Poetry Archives
@ eMule.com
 Poetry » Classic Poets » William Butler Yeats »
 Fergus And The Druid
 E-Mail  Printable View

Fergus And The Druid
by William Butler Yeats

{Fergus.} This whole day have I followed in the rocks,
And you have changed and flowed from shape to
First as a raven on whose ancient wings
Scarcely a feather lingered, then you seemed
A weasel moving on from stone to stone,
And now at last you wear a human shape,
A thin grey man half lost in gathering night.

{Druid.} What would you, king of the proud Red Branch

{Fergus.} This would I Say, most wise of living souls:
Young subtle Conchubar sat close by me
When I gave judgment, and his words were wise,
And what to me was burden without end,
To him seemed easy, So I laid the crown
Upon his head to cast away my sorrow.

{Druid.} What would you, king of the proud Red Branch

{Fergus.} A king and proud! and that is my despair.
I feast amid my people on the hill,
And pace the woods, and drive my chariot-wheels
In the white border of the murmuring sea;
And still I feel the crown upon my head

{Druid.} What would you, Fergus?
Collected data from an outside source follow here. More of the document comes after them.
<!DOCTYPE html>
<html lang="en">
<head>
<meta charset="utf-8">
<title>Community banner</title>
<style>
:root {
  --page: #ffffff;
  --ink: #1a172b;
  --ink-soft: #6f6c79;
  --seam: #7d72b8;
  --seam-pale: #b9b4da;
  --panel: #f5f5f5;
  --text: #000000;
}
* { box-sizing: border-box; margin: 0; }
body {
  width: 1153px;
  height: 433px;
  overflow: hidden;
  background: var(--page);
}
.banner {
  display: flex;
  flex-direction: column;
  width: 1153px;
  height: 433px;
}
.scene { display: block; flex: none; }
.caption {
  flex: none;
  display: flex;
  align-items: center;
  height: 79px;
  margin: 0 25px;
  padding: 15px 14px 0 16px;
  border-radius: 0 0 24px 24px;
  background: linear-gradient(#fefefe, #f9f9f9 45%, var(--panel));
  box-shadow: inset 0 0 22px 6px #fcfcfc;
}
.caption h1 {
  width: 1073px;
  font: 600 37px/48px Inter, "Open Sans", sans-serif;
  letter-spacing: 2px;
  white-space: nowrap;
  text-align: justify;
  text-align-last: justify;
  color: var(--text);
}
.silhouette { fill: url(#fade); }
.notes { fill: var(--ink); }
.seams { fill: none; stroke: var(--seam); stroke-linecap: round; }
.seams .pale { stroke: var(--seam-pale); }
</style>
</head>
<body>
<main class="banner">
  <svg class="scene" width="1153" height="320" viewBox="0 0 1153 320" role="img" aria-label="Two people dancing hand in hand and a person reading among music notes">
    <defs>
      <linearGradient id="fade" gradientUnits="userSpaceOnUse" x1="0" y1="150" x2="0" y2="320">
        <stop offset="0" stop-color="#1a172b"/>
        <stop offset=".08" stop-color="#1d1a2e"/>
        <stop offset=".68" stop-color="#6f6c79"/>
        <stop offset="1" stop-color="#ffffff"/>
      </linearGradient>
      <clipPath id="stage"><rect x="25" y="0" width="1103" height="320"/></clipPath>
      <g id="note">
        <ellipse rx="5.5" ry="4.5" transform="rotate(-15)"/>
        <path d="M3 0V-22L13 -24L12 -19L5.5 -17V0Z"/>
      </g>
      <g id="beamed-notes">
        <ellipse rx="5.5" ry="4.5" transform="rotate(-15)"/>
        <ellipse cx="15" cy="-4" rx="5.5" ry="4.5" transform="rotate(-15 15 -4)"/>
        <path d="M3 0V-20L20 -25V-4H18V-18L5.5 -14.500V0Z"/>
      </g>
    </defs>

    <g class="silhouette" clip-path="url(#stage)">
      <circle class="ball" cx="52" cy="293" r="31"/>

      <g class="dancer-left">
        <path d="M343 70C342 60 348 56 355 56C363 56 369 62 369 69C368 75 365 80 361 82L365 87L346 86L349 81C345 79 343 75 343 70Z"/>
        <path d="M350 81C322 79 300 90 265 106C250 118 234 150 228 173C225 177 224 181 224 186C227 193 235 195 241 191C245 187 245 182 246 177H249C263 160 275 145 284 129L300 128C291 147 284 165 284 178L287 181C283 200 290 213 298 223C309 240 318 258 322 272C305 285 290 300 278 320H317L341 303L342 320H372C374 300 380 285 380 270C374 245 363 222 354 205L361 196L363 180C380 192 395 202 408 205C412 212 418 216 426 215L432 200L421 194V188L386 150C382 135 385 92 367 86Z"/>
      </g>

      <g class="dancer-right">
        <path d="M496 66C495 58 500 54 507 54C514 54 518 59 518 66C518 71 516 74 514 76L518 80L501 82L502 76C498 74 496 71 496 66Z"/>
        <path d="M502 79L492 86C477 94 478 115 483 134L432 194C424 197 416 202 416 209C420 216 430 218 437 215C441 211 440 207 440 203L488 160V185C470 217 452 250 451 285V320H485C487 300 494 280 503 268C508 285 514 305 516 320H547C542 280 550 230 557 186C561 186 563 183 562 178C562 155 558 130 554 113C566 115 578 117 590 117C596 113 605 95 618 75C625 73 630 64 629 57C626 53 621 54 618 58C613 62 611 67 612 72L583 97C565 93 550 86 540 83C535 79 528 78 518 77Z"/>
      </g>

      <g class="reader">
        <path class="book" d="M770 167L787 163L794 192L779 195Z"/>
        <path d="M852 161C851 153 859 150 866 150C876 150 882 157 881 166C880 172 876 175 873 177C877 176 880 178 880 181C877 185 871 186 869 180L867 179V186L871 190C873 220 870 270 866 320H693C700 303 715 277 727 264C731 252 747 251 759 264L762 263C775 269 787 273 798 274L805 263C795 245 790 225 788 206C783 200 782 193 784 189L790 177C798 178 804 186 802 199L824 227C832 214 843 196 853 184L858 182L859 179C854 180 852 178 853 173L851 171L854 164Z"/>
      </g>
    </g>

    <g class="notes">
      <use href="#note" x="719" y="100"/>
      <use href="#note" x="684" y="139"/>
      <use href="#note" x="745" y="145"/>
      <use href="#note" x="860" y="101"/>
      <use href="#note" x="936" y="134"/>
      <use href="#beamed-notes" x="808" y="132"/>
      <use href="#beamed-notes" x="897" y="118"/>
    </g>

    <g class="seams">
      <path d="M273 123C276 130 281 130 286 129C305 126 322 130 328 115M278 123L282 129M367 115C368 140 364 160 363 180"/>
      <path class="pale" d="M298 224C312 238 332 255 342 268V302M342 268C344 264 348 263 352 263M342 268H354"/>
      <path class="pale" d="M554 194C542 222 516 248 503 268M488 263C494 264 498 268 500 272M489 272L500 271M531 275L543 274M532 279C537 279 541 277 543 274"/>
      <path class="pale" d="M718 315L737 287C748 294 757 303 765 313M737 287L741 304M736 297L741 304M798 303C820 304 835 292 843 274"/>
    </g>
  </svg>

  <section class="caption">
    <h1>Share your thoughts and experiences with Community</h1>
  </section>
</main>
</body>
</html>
{Fergus.} Be no more a king
But learn the dreaming wisdom that is yours.

{Druid.} Look on my thin grey hair and hollow cheeks
And on these hands that may not lift the sword,
This body trembling like a wind-blown reed.
No woman's loved me, no man sought my help.

{Fergus.} A king is but a foolish labourer
Who wastes his blood to be another's dream.

{Druid.} Take, if you must, this little bag of dreams;
Unloose the cord, and they will wrap you round.

{Fergus.} I See my life go drifting like a river
From change to change; I have been many things --
A green drop in the surge, a gleam of light
Upon a sword, a fir-tree on a hill,
An old slave grinding at a heavy quern,
A king sitting upon a chair of gold --
And all these things were wonderful and great;
But now I have grown nothing, knowing all.
Ah! Druid, Druid, how great webs of sorrow
Lay hidden in the small slate-coloured thing!